As far as mobile games go, the likes of Pokemon Go have pretty much upped the ante in terms of gameplay and presentation. The use of augmented reality and the real world meshed together made for an unique experience.
Now, Minecraft Earth is changing up the formula once more.
Announced on Friday, this new iteration of the popular series is a celebration of sorts, as Minecraft has been out for 10 years.
Minecraft Earth brings the block building adventures you are familiar with, and throws that into the real world. You can explore the places around you, interact with animals, enemies, or landmarks, and build your own unique creations.
As business director, Stephen McHugh, puts it, “the way we think about this game is that everywhere I look, I can see Minecraft, it brings Minecraft into your real life.”
The team has spent the last 18 months trying to perfect Minecraft Earth and make it as familiar as possible to fans, while adding new features at the same time.
Players roaming the world can come upon Tappables which are resources (aka blocks) that can be collected with simple taps to help in your building endeavours.
If some action and treasure are what you are looking for, Minecraft Earth‘s Adventures will be straight up your alley.
The sidewalk becomes a mine where there may be diamonds under your feet, or your local park may have Minecraft trees where skeletons lurk, ready for a skirmish. Players will collect resources, fight mobs, and gain experience points to progress in their career.
Optimized for social multiplayer experiences, anyone with an AR-capable smartphone and Minecraft Earth installed will be able to join your session quickly and have fun together.
It is essentially grabbing players and putting them into a Minecraft world, seen through the magic of ARKit and ARCore on your smartphones. And the tech has plenty of potential to build upon.
The impressive HoloLens demo of Minecraft wowed many when it was shown back in 2015, and with Minecraft Earth, that possibility becomes even more real.

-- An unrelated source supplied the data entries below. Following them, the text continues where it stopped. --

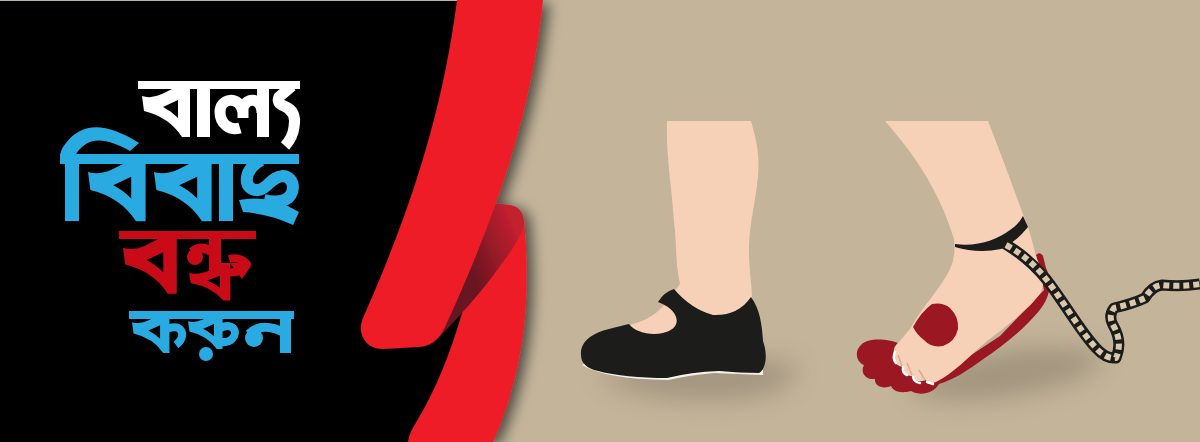
<!DOCTYPE html>
<html lang="bn">
<head>
<meta charset="utf-8">
<title>বাল্য বিবাহ বন্ধ করুন</title>
<style>
:root{--sand:#c3b49a;--black:#000;--red:#ee1d25;--crimson:#c90a17;--alta:#9b1722;--sky:#29abe2;--white:#fff;--skin:#f6d1b8;--shoe:#1c1c1a}
*{margin:0;padding:0;box-sizing:border-box}
html,body{width:1200px;height:442px;overflow:hidden;background:var(--sand);font-family:"Noto Sans",sans-serif}
.banner{position:relative;width:1200px;height:442px;overflow:hidden;background:var(--sand)}
.banner svg{position:absolute;left:0;top:0;width:1200px;height:442px;display:block}
.stroke{fill:none;stroke:currentColor;stroke-linecap:butt;stroke-linejoin:round}
.letters path,.letters rect,.letters circle{fill:currentColor}
.letters .stroke{fill:none}
.white{color:var(--white)}.sky{color:var(--sky)}.crimson{color:var(--crimson)}
.skin{fill:var(--skin)}.shoe{fill:var(--shoe)}.alta{fill:var(--alta)}.red{fill:var(--red)}
</style>
</head>
<body>
<main class="banner">
<svg class="ribbon" viewBox="0 0 1200 442" aria-hidden="true">
  <defs>
    <linearGradient id="fold" gradientUnits="userSpaceOnUse" x1="468" y1="262" x2="520" y2="240">
      <stop offset="0" stop-color="#6b1520"/><stop offset="1" stop-color="#c2202f"/>
    </linearGradient>
    <filter id="ribbon-shadow" x="-20%" y="-10%" width="150%" height="120%"><feDropShadow dx="6" dy="3" stdDeviation="7" flood-color="#000" flood-opacity=".6"/></filter>
  </defs>
  <path fill="var(--black)" d="M0 1H500L480 210L500 240L450 442H0Z"/>
  <g filter="url(#ribbon-shadow)">
    <path class="red" d="M524 220C531 300 525 370 493 442H408Q409 433 417 421Q444 376 463 310Z"/>
    <path fill="url(#fold)" d="M493 203L510 205Q523 207 524 222Q523 236 503 262Q478 298 438 338Z"/>
    <path class="red" d="M457 0H543C533 100 504 199 445 327Q436 347 417 347L383 349C364 349 357 332 363 318C411 210 443 110 457 0Z"/>
  </g>
</svg>

<svg class="letters" viewBox="0 0 1200 442" role="img" aria-label="বাল্য বিবাহ বন্ধ করুন">
  <defs>
    <path id="letter-ba" fill-rule="evenodd" d="M0 15Q9 18 20 13L36 5V0H48V56H40Q27 36 2 30ZM21 26Q29 30 36 37V19Z"/>
  </defs>
  <g class="white">
    <rect x="138" y="81" width="162" height="8"/>
    <use href="#letter-ba" x="142" y="81"/>
    <rect x="197" y="81" width="13" height="56"/>
    <rect x="257" y="81" width="12" height="56"/>
    <path class="stroke" stroke-width="11" d="M262 113C262 98 247 96 243 108V118M243 112C239 95 220 98 220 112C220 124 230 131 240 128"/>
    <path class="stroke" stroke-width="11" d="M292 86L279 97Q276 103 284 106Q297 111 294 127Q293 137 285 146"/>
  </g>
  <g class="sky">
    <path d="M60 157Q60 150 66 143C82 122 106 122 139 143L130 151C105 137 88 136 76 154Z"/>
    <rect x="60" y="154" width="239" height="10"/>
    <rect x="65" y="154" width="14" height="67"/>
    <use href="#letter-ba" transform="translate(88 154) scale(1.2)"/>
    <use href="#letter-ba" transform="translate(154 154) scale(1.2)"/>
    <rect x="219" y="154" width="14" height="67"/>
    <path class="stroke" stroke-width="12" d="M261 160C241 172 244 191 258 190C268 189 270 177 283 176C296 177 296 196 284 200Q276 203 264 200"/>
    <path d="M239 200Q270 194 299 212L293 225Q270 214 243 212Z"/>
  </g>
  <g class="crimson">
    <rect x="119" y="231" width="137" height="8"/>
    <use href="#letter-ba" transform="translate(123 231) scale(1.12)"/>
    <rect x="209" y="231" width="12" height="40"/>
    <circle cx="195" cy="257" r="8"/>
    <path class="stroke" stroke-width="9" d="M192 252Q203 243 215 255"/>
    <use href="#letter-ba" transform="translate(189 263) scale(.86 .67)"/>
    <path class="stroke" stroke-width="8" d="M227 272Q242 274 247 264Q240 256 229 259"/>
    <path d="M230 263H241L251 266L242 279Z"/>
  </g>
  <g class="sky">
    <rect x="129" y="311" width="165" height="8"/>
    <use href="#letter-ba" transform="translate(132 311) scale(.78 .75)"/>
    <path class="stroke" stroke-width="8" d="M166 329C183 322 187 337 176 345"/>
    <use href="#letter-ba" transform="translate(188 311) scale(.72 .68)"/>
    <path class="stroke" stroke-width="8" d="M218 329C233 321 239 332 232 339Q227 344 217 341"/>
    <circle cx="206" cy="354" r="7"/>
    <rect x="280" y="311" width="11" height="42"/>
    <circle cx="254" cy="338" r="9"/>
    <path class="stroke" stroke-width="9" d="M249 334Q262 321 285 333"/>
  </g>
</svg>

<svg class="feet" viewBox="0 0 1200 442" role="img" aria-label="A girl's foot in a black school shoe beside a bride's chained foot painted with red alta">
  <defs>
    <filter id="soft" x="-30%" y="-80%" width="160%" height="260%"><feGaussianBlur stdDeviation="13"/></filter>
  </defs>
  <g fill="#6d6250" opacity=".38" filter="url(#soft)">
    <path d="M596 374Q690 352 796 364Q800 388 745 398Q640 405 596 374Z"/>
    <path d="M905 390Q990 335 1100 352Q1110 378 1010 396Q940 406 905 390Z"/>
  </g>

  <g class="school-foot">
    <path class="skin" d="M667 121H751C756 139 760 153 758 176C755 207 749 224 749 251C749 270 752 285 752 299L740 324L650 346L629 325C645 322 660 312 668 300L680 284C675 262 677 244 674 222C672 187 666 160 667 121Z"/>
    <path fill="#f4f2ed" d="M582 365Q605 379 668 380Q690 375 714 373L763 375V370L600 358Z"/>
    <path class="shoe" d="M581 355C580 341 593 333 609 329Q621 326 629 324C635 332 650 336 663 333C676 330 680 322 674 313Q669 306 658 302Q664 292 674 289Q691 309 713 315Q738 316 751 297C760 309 762 325 763 341C768 355 766 369 759 373Q739 373 719 371Q691 372 667 378Q625 378 598 371Q581 367 581 355Z"/>
  </g>

  <g class="bridal-foot">
    <path class="alta" d="M1036 255Q1040 251 1043 256L1046 268C1053 282 1050 298 1039 311C1022 331 1003 346 982 360C967 371 953 380 939 384C933 394 920 396 911 391C900 394 893 391 891 386C882 390 874 385 875 379C865 380 860 372 864 365C855 361 855 350 861 345C868 337 888 339 898 343L935 379L1000 336L1044 290Z"/>
    <path class="skin" d="M885 121H988C1001 154 1013 187 1024 217C1031 233 1033 246 1037 259C1043 271 1045 283 1041 292C1029 310 1007 325 986 342C968 357 953 374 936 382Q926 386 926 380Q916 384 913 376Q904 377 903 367Q894 366 894 357Q892 347 899 342L910 329C922 307 941 288 950 269Q956 257 954 239C940 194 919 160 885 121Z"/>
    <path class="alta" d="M932 304Q943 302 950 308Q959 317 958 329Q955 342 943 346Q931 348 924 340Q917 335 913 327Q921 312 932 304Z"/>
    <g fill="none" stroke="#fff" stroke-width="2.5" stroke-linecap="round">
      <path d="M895 352Q892 359 896 363"/><path d="M903 367Q902 373 907 375"/><path d="M913 377Q914 382 920 383"/><path d="M927 382L933 384"/>
    </g>
    <path fill="none" stroke="#d9ab92" stroke-width="1.5" d="M898 355L902 366M907 363L912 375M919 370L925 380"/>
  </g>

  <g class="shackle">
    <path class="shoe" d="M955 244C977 247 997 240 1010 230Q1019 224 1023 216L1028 227Q1016 242 1001 249Q978 254 955 247Z"/>
    <g fill="none" stroke-linejoin="round">
      <path stroke="#1c1c1a" stroke-width="11" d="M1002 242Q1028 257 1046 279C1064 302 1080 331 1096 348Q1106 359 1116 358Q1123 342 1113 325Q1108 316 1114 308Q1132 304 1145 298Q1152 286 1162 285Q1180 287 1200 284"/>
      <path stroke="#d8c9ad" stroke-width="6" stroke-dasharray="6 4" d="M1006 245Q1030 258 1046 279C1064 302 1080 331 1096 348Q1106 359 1116 358Q1123 342 1113 325Q1108 316 1114 308Q1132 304 1145 298Q1152 286 1162 285Q1180 287 1200 284"/>
    </g>
  </g>
</svg>
</main>
</body>
</html>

Players can begin construction using Build Plates, a foundation that can set upon your kitchen table or a flat surface using the magic of AR. Rope in your friends and construct your dream structure, in all its miniature glory.
Yet, the fun does not end there. You can throw these creations into the real world, going from small-scale models to life-sized structures that can be explored. You can even leave a version of yourself to act as a welcoming guide!
Of course, these creations will remain pristine in your version of the game, so do not worry about vandals and such, unless one of your invited friends decide to be funny.
While the success of Minecraft Earth is by no means a sure thing, but the sheer amount of things you can do is part of why Minecraft is so popular in the first place.
Bringing that onto smartphones and clever use of AR technology could very well usher in another decade of Minecraft success if done right.
Minecraft Earth is meant to be something different to the base game, and while it is free-to-play, the jury remains on how monetisation will work, with Microsoft promising that it will be “player-friendly.”
No release date has been set for Minecraft Earth, but a beta will happen later this year for both iOS and Android.
Jake is a full-time trophy hunter and achievement gatherer on consoles, and part-time Steam Sale victim. He has a thing for Batman and awesome statues, and running out of space for both. Send help.